CY: I agree, that was what made me fall in love with Moore when I came here to visit while I was interviewing for this job. I saw the student gallery and the work in the art shop and the alumni show.
KF: At that time I think the Black Artists Exhibition was still on in the Student-Run Gallery.
KF: So you saw some of my work!
CY: I did?!
KF: Yes you did!
CY: I didn’t even know that!
KF: Four of the pieces were mine.
CY: Wow, I didn’t even realize. You’ll have to show me pictures of which ones were yours.
KF: I will!
CY: What’s your big dream for Moore in the future?
KF: Is no tuition an option? [laughter] I’m kidding.
CY: That would be my big dream for Moore! And you know how we get there?
CY: We’d have to raise enough money to make the endowment so large that we have the resources to provide tuition for every student.

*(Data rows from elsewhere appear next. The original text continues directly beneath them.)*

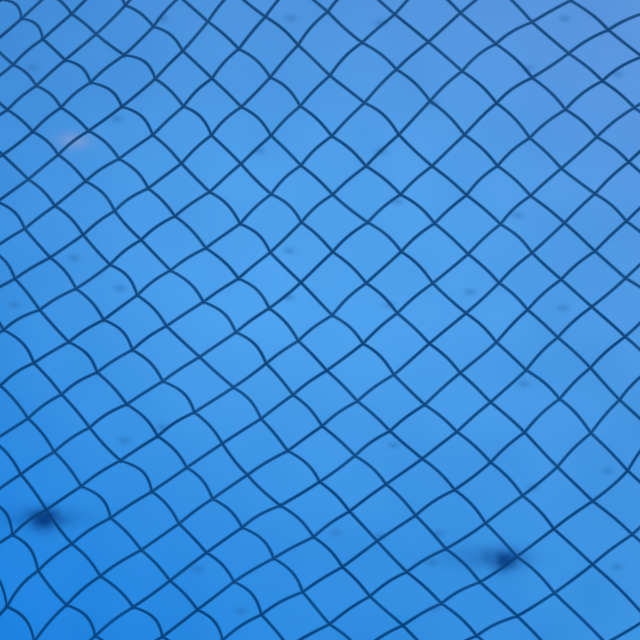
Give the GLSL for this pattern, as a Shadertoy shader.

```glsl
// Draws a slack, knotted diamond net over hazy blue water with blurred dark shapes.

const float PI = 3.14159265;
const float STRAND_HALF_WIDTH = 0.0022;
const float KNOT_RADIUS = 0.0037;
const float SOFTNESS = 0.0021;

float hash(vec2 cell) {
    vec3 q = fract(cell.xyx * vec3(0.1031, 0.1030, 0.0973));
    q += dot(q, q.yzx + 33.33);
    return fract((q.x + q.y) * q.z);
}

float valueNoise(vec2 p) {
    vec2 i = floor(p), f = fract(p);
    f = f * f * (3.0 - 2.0 * f);
    return mix(mix(hash(i), hash(i + vec2(1, 0)), f.x),
               mix(hash(i + vec2(0, 1)), hash(i + vec2(1, 1)), f.x), f.y);
}

// Net coordinates: x counts knots down-right, y counts knots down-left.
vec2 netCoord(vec2 p) {
    vec2 c = (p - 0.5) * vec2(2.4, -2.4);
    float s = c.x, t = c.y, tt = t * t;
    vec2 base  = vec2(-0.02, 0.36) + vec2(4.865, 4.40) * t + vec2(0.345, -0.13) * tt;
    vec2 slope = vec2(3.875, -4.375) - vec2(0.4925, 0.035) * t + vec2(-0.0175, 0.135) * tt;
    vec2 bend  = vec2(0.255, 0.245) + vec2(0.0725, -0.02) * t - vec2(0.7125, 0.14) * tt;
    vec2 drift = vec2(valueNoise(p * 8.0), valueNoise(p * 8.0 + 37.0)) - 0.5;
    return base + slope * s + bend * s * s + 0.2 * drift;
}

// Bow of one strand segment; zero at both of its knots.
float segmentBow(float along, float strand, float amount) {
    float variation = hash(vec2(floor(along), strand) + 51.0);
    return amount * (variation - 0.15) * sin(PI * fract(along));
}

float softFill(float dist, float radius, float softness) {
    return 1.0 - smoothstep(radius - softness, radius + softness, dist);
}

// Coverage of strands and knots; the local Jacobian turns net units into canvas units.
float netCoverage(vec2 p, float softness) {
    const float STEP = 0.001;
    vec2 n = netCoord(p);
    vec2 dx = (netCoord(p + vec2(STEP, 0)) - n) / STEP;
    vec2 dy = (netCoord(p + vec2(0, STEP)) - n) / STEP;
    vec2 nearest = floor(n + 0.5);
    vec2 offset = n - nearest;

    float slack = mix(0.22, 0.07, smoothstep(0.0, 0.8, p.x));
    vec2 bowed = offset + vec2(segmentBow(n.y, nearest.x + 90.0, 0.06),
                               segmentBow(n.x, nearest.y, slack));
    vec2 gradientLength = vec2(length(vec2(dx.x, dy.x)), length(vec2(dx.y, dy.y)));
    vec2 strandDist = abs(bowed) / gradientLength;
    float knotDist = length(inverse(mat2(dx, dy)) * offset);

    float strands = softFill(min(strandDist.x, strandDist.y), STRAND_HALF_WIDTH, softness);
    return max(strands, softFill(knotDist, KNOT_RADIUS, softness));
}

float blurredSpot(vec2 p, vec2 center, vec2 size) {
    vec2 d = (p - center) / size;
    return exp(-dot(d, d));
}

// Water: corner gradient with a brighter haze around the middle.
vec3 waterColor(vec2 p) {
    vec3 lower = mix(vec3(0.11, 0.51, 0.88), vec3(0.23, 0.57, 0.88), p.x);
    vec3 upper = mix(vec3(0.25, 0.54, 0.84), vec3(0.36, 0.58, 0.86), p.x);
    vec3 water = mix(lower, upper, smoothstep(0.0, 1.0, p.y));
    float haze = blurredSpot(p, vec2(0.5, 0.57), vec2(0.5, 0.38));
    water = mix(water, vec3(0.33, 0.66, 0.95), 0.8 * haze);
    return water + 0.018 * (valueNoise(p * 14.0) - 0.5);
}

// Dark drifting shape: a solid core inside a wide, faint streak.
float driftingShape(vec2 p, vec2 center, float streakShift) {
    float ragged = 0.7 + 0.6 * valueNoise(p * 70.0);
    float core = blurredSpot(p, center, vec2(0.024, 0.017));
    float streak = blurredSpot(p, center + vec2(streakShift, 0.004), vec2(0.062, 0.016));
    return min(1.0, (0.65 * core + 0.28 * streak) * ragged);
}

// Sparse faint specks, one at most per grid cell.
float specks(vec2 p, float count) {
    vec2 grid = p * count, cell = floor(grid);
    vec2 center = 0.25 + 0.5 * vec2(hash(cell + 7.0), hash(cell + 19.0));
    float present = step(0.86, hash(cell + 3.0));
    return present * blurredSpot(fract(grid), center, vec2(0.13, 0.08));
}

void mainImage(out vec4 fragColor, in vec2 fragCoord) {
    vec2 p = fragCoord / iResolution.xy;
    float softness = max(SOFTNESS, 0.7 / iResolution.y);

    vec3 color = waterColor(p);
    color = mix(color, vec3(0.16, 0.40, 0.65), 0.35 * specks(p, 14.0));
    color = mix(color, vec3(0.59, 0.62, 0.82), 0.6 * blurredSpot(p, vec2(0.115, 0.78), vec2(0.025, 0.013)));

    float shapes = max(driftingShape(p, vec2(0.07, 0.187), -0.005),
                       driftingShape(p, vec2(0.787, 0.125), -0.025));
    color = mix(color, vec3(0.04, 0.25, 0.52), shapes);

    // Strands fade slightly into the haze, unevenly along their length.
    float wear = 0.84 + 0.14 * valueNoise(p * 22.0);
    vec3 cord = mix(vec3(0.02, 0.24, 0.46), vec3(0.07, 0.25, 0.44), p.y);
    color = mix(color, cord, wear * netCoverage(p, softness));

    fragColor = vec4(color, 1.0);
}
```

So that would mean we need major philanthropic input. That’s actually a beautiful goal.
KF: Honestly my goal for Moore in the future is just to be more accommodating to the students. I want it to be a very student-run school, so when everybody looks at Moore they don’t see another institution, they see a school where the students are comfortable and proud to thrive here, as opposed to feeling oppressed by an institution, which I think you would see at a major university.
CY: I think that is so true.
KF: I don’t want the focus to be constantly a stress about finances, I want it to be stress about midterms. [laughter] That’s a stress I can live with, not whether or not I can even attend.
CY: That’s a great dream.
What is your advice for future Moore students?
KF: If you don’t have confidence in yourself, gain it. [laughter] People are not here for no reason. There’s got to be something within you that wants it. Whether it be that degree, an evolution in your own work or a progress within yourself. Something in you has to want something out of this, or you’ll get nothing out of anything. That goes for any school, but my advice to a Moore student is take into account your own talent—don’t blow up your head too big! But believe in yourself and stay consistent. Make time for you mentally but definitely stay on it. Stay on your assignments because the last thing you want to do is go “that can wait” because it can never wait. It can never wait, not with these classes. This is an art school, not a university.
CY: Also, there’s no substitute for time in an artistic process.
KF: Not at all.
CY: You can’t just *snap*
KF: Yep and we do have homework so the same amount of time that you put into class is the same amount of time you have to put out of the class.
CY: What is your advice for me as the new president of Moore?
KF: I don’t know, you’re doing a really great job so far, everybody likes you.
CY: Aw thank you!
KF: Keep being the people person that you are. You’re so engaging and you’re always right there and ready to help and do something about something. That’s what people really love about you, so if you can stay consistent with that, I feel like we’ll really get the ball rolling on things. I feel like you’re a great asset and you’re really helping a lot of people, me included, so keep doing what you’re doing. When you hear there’s need, keep being a superhero.
CY: That’s very good advice Kia, thank you.
Kia Folston headshot by Megan O'Halloran ’25